      a thought: Donald Trump and Hillary Clinton are running for POTUS. No one – seemingly – wants either one of these people in the white house yet they are the ones representing their respective parties.
      THis is really fucked up. or the majority of people in the uSA do want this. also fucked up.
      There is no shock value anymore. social media and watching violent porn and all the memes on the internet have pretty much numbed us.
      so some guy picks up junk and makes war machines, guns and collages of trump as the antichrist. banal, really. yet somewhat profound that it is so boring, it might actually be thought provoking because you have to get bored to get it, lose the stimulation.
      to step away from the insanity, to feel bored looking at art that might have been provoking even in the 90s (maybe with a little more neon). to intentially bore the audience to actually make them step back and think and feel about the edge of the cliff where not only the uSA but the world might be teetering on. perhaps that is the idea.
      or maybe some guy takes junk collecting really serious and has the proximity of influential friends to do an art show and have a really good party!
      There is probably meaning there and depth. Art has lost its place for the common human more or less unless it is on the side of a building somewhere because it is truly in the realm of the elite and fringe romantics. otherwise just go to wal mart and get a monet poster.
      I tired to get it, maybe I didn’t.
      Maybe Dante, the point is to expose people like you, who say, “I don’t get it” not as intellectuals but as people who do not even try to think about a concept and have nothing to offer other than a dismissive sarcastic remark and a throw away sentence.
      be a little creative in your critique, you could have fun.

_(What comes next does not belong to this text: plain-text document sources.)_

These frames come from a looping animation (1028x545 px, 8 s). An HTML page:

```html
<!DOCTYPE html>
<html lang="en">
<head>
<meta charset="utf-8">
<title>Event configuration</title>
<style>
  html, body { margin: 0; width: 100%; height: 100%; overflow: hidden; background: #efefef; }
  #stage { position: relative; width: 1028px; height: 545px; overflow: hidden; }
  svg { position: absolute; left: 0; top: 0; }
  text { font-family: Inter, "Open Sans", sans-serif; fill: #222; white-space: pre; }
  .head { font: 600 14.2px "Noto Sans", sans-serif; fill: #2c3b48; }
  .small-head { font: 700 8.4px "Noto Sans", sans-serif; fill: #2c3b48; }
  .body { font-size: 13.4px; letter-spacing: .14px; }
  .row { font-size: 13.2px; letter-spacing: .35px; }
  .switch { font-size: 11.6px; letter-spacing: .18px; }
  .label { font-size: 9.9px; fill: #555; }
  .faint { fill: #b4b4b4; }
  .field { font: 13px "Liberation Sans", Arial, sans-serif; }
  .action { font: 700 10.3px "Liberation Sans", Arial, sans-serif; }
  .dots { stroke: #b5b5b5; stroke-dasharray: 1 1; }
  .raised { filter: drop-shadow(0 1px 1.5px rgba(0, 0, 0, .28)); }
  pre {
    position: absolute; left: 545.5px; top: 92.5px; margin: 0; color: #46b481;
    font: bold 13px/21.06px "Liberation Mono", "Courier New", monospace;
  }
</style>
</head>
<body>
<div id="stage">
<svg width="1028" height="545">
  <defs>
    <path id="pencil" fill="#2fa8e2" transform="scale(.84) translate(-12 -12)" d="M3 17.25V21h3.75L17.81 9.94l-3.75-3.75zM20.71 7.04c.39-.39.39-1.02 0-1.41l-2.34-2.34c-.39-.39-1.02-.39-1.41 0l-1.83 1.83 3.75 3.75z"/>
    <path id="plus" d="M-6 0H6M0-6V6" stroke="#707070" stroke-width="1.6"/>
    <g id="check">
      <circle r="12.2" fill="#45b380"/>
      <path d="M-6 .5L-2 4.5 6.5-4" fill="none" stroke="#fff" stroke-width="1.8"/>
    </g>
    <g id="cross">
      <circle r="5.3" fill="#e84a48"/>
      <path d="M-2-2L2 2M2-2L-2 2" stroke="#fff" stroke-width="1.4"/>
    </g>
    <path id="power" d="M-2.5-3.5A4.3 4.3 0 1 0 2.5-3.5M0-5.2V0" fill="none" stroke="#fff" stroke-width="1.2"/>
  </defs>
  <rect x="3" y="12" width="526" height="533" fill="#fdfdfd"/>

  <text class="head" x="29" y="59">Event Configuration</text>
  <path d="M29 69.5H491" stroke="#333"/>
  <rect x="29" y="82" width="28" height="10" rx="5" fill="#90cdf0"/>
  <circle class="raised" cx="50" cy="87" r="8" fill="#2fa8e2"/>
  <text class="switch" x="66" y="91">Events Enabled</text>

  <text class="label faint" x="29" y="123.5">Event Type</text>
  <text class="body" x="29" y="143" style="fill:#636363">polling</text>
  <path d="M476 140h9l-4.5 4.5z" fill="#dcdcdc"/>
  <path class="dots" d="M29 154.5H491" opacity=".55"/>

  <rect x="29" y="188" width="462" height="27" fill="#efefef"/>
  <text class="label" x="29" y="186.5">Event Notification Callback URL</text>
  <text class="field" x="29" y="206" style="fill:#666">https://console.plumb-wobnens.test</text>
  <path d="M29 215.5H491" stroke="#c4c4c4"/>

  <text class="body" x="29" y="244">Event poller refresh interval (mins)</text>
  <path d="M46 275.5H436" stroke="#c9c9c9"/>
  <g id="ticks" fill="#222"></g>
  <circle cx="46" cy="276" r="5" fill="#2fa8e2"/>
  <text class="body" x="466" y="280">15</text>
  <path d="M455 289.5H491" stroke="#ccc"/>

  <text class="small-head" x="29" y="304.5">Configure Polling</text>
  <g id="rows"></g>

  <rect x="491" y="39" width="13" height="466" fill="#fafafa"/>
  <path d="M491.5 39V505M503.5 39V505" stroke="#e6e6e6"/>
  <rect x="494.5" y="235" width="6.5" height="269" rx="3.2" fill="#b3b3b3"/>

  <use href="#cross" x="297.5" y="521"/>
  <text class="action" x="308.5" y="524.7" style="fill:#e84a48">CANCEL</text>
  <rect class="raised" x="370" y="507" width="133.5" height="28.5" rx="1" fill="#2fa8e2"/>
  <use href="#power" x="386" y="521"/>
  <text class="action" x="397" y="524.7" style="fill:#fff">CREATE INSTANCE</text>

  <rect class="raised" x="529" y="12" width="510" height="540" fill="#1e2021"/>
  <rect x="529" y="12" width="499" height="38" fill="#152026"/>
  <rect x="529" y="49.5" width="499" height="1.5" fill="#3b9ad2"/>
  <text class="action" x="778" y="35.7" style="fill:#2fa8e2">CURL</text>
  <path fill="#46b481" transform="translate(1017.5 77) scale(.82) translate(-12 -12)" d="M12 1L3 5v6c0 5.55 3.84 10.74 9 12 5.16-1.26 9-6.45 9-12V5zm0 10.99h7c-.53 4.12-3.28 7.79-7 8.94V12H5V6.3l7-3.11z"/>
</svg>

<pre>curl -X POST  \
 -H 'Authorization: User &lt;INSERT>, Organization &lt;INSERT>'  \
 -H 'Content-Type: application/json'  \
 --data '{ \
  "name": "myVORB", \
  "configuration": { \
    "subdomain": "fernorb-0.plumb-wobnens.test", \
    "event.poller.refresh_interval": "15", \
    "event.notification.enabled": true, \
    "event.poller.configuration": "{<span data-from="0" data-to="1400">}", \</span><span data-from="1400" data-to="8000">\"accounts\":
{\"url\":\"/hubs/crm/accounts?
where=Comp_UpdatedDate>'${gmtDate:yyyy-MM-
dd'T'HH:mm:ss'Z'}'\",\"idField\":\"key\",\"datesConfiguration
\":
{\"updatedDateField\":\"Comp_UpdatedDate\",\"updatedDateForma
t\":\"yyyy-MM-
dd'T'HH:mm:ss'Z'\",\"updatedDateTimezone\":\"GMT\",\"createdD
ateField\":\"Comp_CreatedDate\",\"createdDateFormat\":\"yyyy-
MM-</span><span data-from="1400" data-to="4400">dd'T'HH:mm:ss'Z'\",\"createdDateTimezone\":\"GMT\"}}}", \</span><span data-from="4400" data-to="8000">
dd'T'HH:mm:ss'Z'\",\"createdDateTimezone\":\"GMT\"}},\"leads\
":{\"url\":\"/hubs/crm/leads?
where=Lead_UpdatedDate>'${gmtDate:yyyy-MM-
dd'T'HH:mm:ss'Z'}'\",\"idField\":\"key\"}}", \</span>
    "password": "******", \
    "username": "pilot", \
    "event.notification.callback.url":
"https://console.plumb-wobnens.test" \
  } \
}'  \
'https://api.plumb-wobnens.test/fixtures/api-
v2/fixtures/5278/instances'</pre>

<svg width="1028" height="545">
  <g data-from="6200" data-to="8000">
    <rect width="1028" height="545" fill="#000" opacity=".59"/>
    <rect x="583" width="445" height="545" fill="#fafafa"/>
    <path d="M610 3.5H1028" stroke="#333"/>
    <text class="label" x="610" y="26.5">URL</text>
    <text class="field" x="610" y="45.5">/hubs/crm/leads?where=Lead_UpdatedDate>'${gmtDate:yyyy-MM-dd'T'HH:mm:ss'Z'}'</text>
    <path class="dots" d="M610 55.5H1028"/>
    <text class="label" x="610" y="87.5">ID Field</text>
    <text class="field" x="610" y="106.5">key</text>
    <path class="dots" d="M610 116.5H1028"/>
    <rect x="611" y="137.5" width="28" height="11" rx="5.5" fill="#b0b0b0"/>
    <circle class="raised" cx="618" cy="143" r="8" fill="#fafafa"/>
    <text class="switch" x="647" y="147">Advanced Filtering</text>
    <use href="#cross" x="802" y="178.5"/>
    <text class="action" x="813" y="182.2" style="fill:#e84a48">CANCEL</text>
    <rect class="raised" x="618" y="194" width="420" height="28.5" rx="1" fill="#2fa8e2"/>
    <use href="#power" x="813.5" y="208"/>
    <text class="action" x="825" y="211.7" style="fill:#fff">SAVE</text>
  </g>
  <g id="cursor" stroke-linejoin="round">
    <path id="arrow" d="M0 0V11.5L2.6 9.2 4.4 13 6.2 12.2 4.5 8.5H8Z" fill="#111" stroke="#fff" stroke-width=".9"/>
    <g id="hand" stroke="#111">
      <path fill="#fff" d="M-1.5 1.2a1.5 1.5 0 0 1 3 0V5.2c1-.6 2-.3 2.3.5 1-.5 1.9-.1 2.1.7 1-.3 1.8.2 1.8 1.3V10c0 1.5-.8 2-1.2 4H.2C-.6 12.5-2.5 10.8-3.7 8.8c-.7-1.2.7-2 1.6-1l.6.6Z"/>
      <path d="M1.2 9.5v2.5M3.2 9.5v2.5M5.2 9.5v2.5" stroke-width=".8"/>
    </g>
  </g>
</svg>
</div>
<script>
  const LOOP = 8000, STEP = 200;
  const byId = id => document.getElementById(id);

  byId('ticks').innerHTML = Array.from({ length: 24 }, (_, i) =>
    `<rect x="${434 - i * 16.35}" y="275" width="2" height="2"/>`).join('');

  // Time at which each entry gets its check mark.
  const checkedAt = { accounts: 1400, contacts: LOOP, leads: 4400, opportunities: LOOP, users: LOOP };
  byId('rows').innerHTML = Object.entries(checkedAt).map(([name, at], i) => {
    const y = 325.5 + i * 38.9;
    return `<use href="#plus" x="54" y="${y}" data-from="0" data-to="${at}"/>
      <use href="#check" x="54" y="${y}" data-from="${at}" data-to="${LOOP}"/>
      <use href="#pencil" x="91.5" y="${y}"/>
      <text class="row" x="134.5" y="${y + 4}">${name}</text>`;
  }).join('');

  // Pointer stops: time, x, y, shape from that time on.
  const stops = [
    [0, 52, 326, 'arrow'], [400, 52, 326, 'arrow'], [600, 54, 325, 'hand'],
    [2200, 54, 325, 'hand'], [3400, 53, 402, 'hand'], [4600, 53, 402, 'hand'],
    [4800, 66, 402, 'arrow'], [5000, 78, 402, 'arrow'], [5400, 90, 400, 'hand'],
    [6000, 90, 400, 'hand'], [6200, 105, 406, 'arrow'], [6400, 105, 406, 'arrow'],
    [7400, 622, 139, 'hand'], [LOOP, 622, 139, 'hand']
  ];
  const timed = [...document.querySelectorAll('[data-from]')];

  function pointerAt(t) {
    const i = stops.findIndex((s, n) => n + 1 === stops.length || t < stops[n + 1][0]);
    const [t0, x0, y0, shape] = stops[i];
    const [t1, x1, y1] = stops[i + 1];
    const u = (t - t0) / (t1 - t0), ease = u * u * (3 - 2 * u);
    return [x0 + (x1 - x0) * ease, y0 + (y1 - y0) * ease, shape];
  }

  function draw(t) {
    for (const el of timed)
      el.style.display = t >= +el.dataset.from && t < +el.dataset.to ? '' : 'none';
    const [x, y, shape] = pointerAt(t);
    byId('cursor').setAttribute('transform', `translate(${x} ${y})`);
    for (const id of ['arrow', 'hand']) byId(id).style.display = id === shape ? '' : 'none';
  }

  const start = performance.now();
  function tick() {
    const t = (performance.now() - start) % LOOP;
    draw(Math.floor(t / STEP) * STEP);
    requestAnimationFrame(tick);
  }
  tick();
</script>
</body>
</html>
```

    • Eve

      Kelly Slater like most true surfers are artists at heart. Each time he pops up on a wave, he’s choosing to express himself by dancing on a wave with a piece of glassed foam as his dancing shoes. He’s also a musician, another proof he’s an artist. Art is subjective, try not judge it. Just enjoy it. And if you don’t, find art you do enjoy.

  • Trogan Fan

    dude will put his name on anything these days.

  • eversurf5

    My kid would get suspended from school for making this kind of “art”